“That is all within the overlay of what the legal structure is, but at the heart of it will be a dispute between people, and that is not necessarily driven buy the legal structure.”
de Boos went on to say that the Act is “hardly a union friendly piece of legislation”, and that outside of a few key areas including provisions on enterprise bargaining, there is very little difference between the Act and the previous legislation under the Howard government.
“The laws around industrial relations are the same as the laws around WorkChoices as well, but a change in the way that we bargain and what we can bargain for means that there is more [industrial] activity.”
In releasing its top 10 trends for the Australian mining industry in 2012 last month, Freehills said the mining industry had seen a steady increase in industrial activity since the Fair Work Act came into effect in 2009.
The FWA stifles productivity
The Fair Work Act also came under strident criticism from the AMMA for its effect on productivity in the energy and resources sector.
“It’s clear the IR laws need to change to ensure more flexibility is given to employers to respond to changing market conditions but to also outlaw agreement content that does nothing to enhance the productivity of an enterprise but serves only to further entrench union power and influence,” said Amanda Cochrane, the national legal affairs manager at the AMMA.
According to de Boos, a lot of her firm’s industrial relations clients, the majority of which come from the resources or construction sector, have expressed concerns about the attitude towards enterprise bargaining in the Act.
“A fair observation about the Act is that productivity does not play a role in the enterprise bargaining regime where it should,” she said. “The laws surrounding the enterprise bargaining system and the rules about what you can and can’t do and can and can’t include in a bargaining agreement are completely silent on the issue of productivity.
“It is fair to say that these days there is no true exchange of productivity or efficiency measures in return for pay increases.
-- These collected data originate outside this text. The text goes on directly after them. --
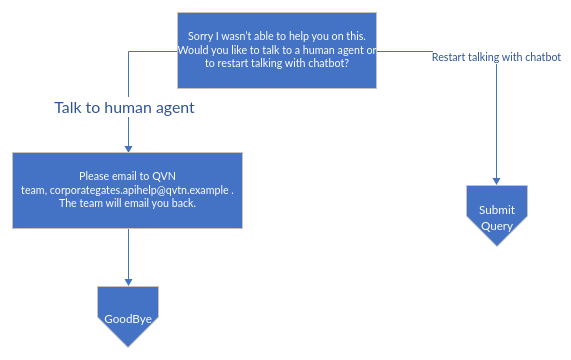
<!DOCTYPE html>
<html lang="en">
<head>
<meta charset="utf-8">
<title>Chatbot handover flow</title>
<style>
  :root {
    --paper: #ffffff;
    --node: #4472c4;
    --node-edge: #c9c2b8;
    --node-text: #ffffff;
    --label: #2f5496;
  }
  * { box-sizing: border-box; }
  html, body { margin: 0; overflow: hidden; background: var(--paper); }
  .flow {
    position: relative;
    width: 571px;
    height: 360px;
    overflow: hidden;
    background: var(--paper);
    font-family: Lato, Carlito, sans-serif;
    font-size: 10.7px;
    line-height: 13.5px;
  }
  .connectors { position: absolute; inset: 0; }
  .wire { fill: none; stroke: var(--node); stroke-width: 1; }
  .arrow { fill: var(--node); }
  .pointer { fill: var(--node); stroke: var(--node-edge); stroke-width: 1; }
  .node, .edge-label {
    position: absolute;
    display: flex;
    flex-direction: column;
    align-items: center;
    justify-content: center;
    white-space: nowrap;
    text-align: center;
  }
  .node { color: var(--node-text); }
  .step {
    background: var(--node);
    border: 1px solid var(--node-edge);
    padding-bottom: 2px;
  }
  .fallback { left: 177px; top: 12px; width: 200px; height: 77px; }
  .email { left: 12px; top: 152px; width: 231px; height: 77px; }
  .end { width: 62px; height: 62px; font-size: 11.7px; line-height: 16px; }
  .goodbye { left: 97px; top: 286px; padding-top: 1px; }
  .submit { left: 466px; top: 185px; padding-top: 1px; }
  .edge-label { color: var(--label); background: var(--paper); }
  .to-agent { left: 54px; top: 97px; width: 141px; height: 20px; font-size: 15.9px; line-height: 20px; }
  .to-restart { left: 433px; top: 50px; width: 127px; height: 14px; }
</style>
</head>
<body>
<main class="flow">
  <svg class="connectors" width="571" height="360" viewBox="0 0 571 360" aria-hidden="true">
    <defs>
      <path id="arrowhead" class="arrow" d="M-4 -7H4L0 0Z"/>
      <path id="offpage" class="pointer" d="M.5 .5H61.5V31L31 61.5L.5 31Z"/>
    </defs>
    <path class="wire" d="M178 51.5H128.5V147"/>
    <path class="wire" d="M376 51.5H496.5V179"/>
    <path class="wire" d="M128.5 228V280"/>
    <use href="#arrowhead" x="128.5" y="153"/>
    <use href="#arrowhead" x="496.5" y="185"/>
    <use href="#arrowhead" x="128.5" y="286"/>
    <use href="#offpage" x="97" y="286"/>
    <use href="#offpage" x="466" y="185"/>
  </svg>

  <div class="node step fallback">
    <span>Sorry I wasn’t able to help you on this.</span>
    <span>Would you like to talk to a human agent or</span>
    <span>to restart talking with chatbot?</span>
  </div>

  <div class="edge-label to-agent">Talk to human agent</div>
  <div class="edge-label to-restart">Restart talking with chatbot</div>

  <div class="node step email">
    <span>Please email to QVN</span>
    <span>team, corporategates.apihelp@qvtn.example .</span>
    <span>The team will email you back.</span>
  </div>

  <div class="node end goodbye">GoodBye</div>
  <div class="node end submit">
    <span>Submit</span>
    <span>Query</span>
  </div>
</main>
</body>
</html>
Enterprise bargaining has evolved into something that was not envisaged when it was first introduced nearly 20 years ago.”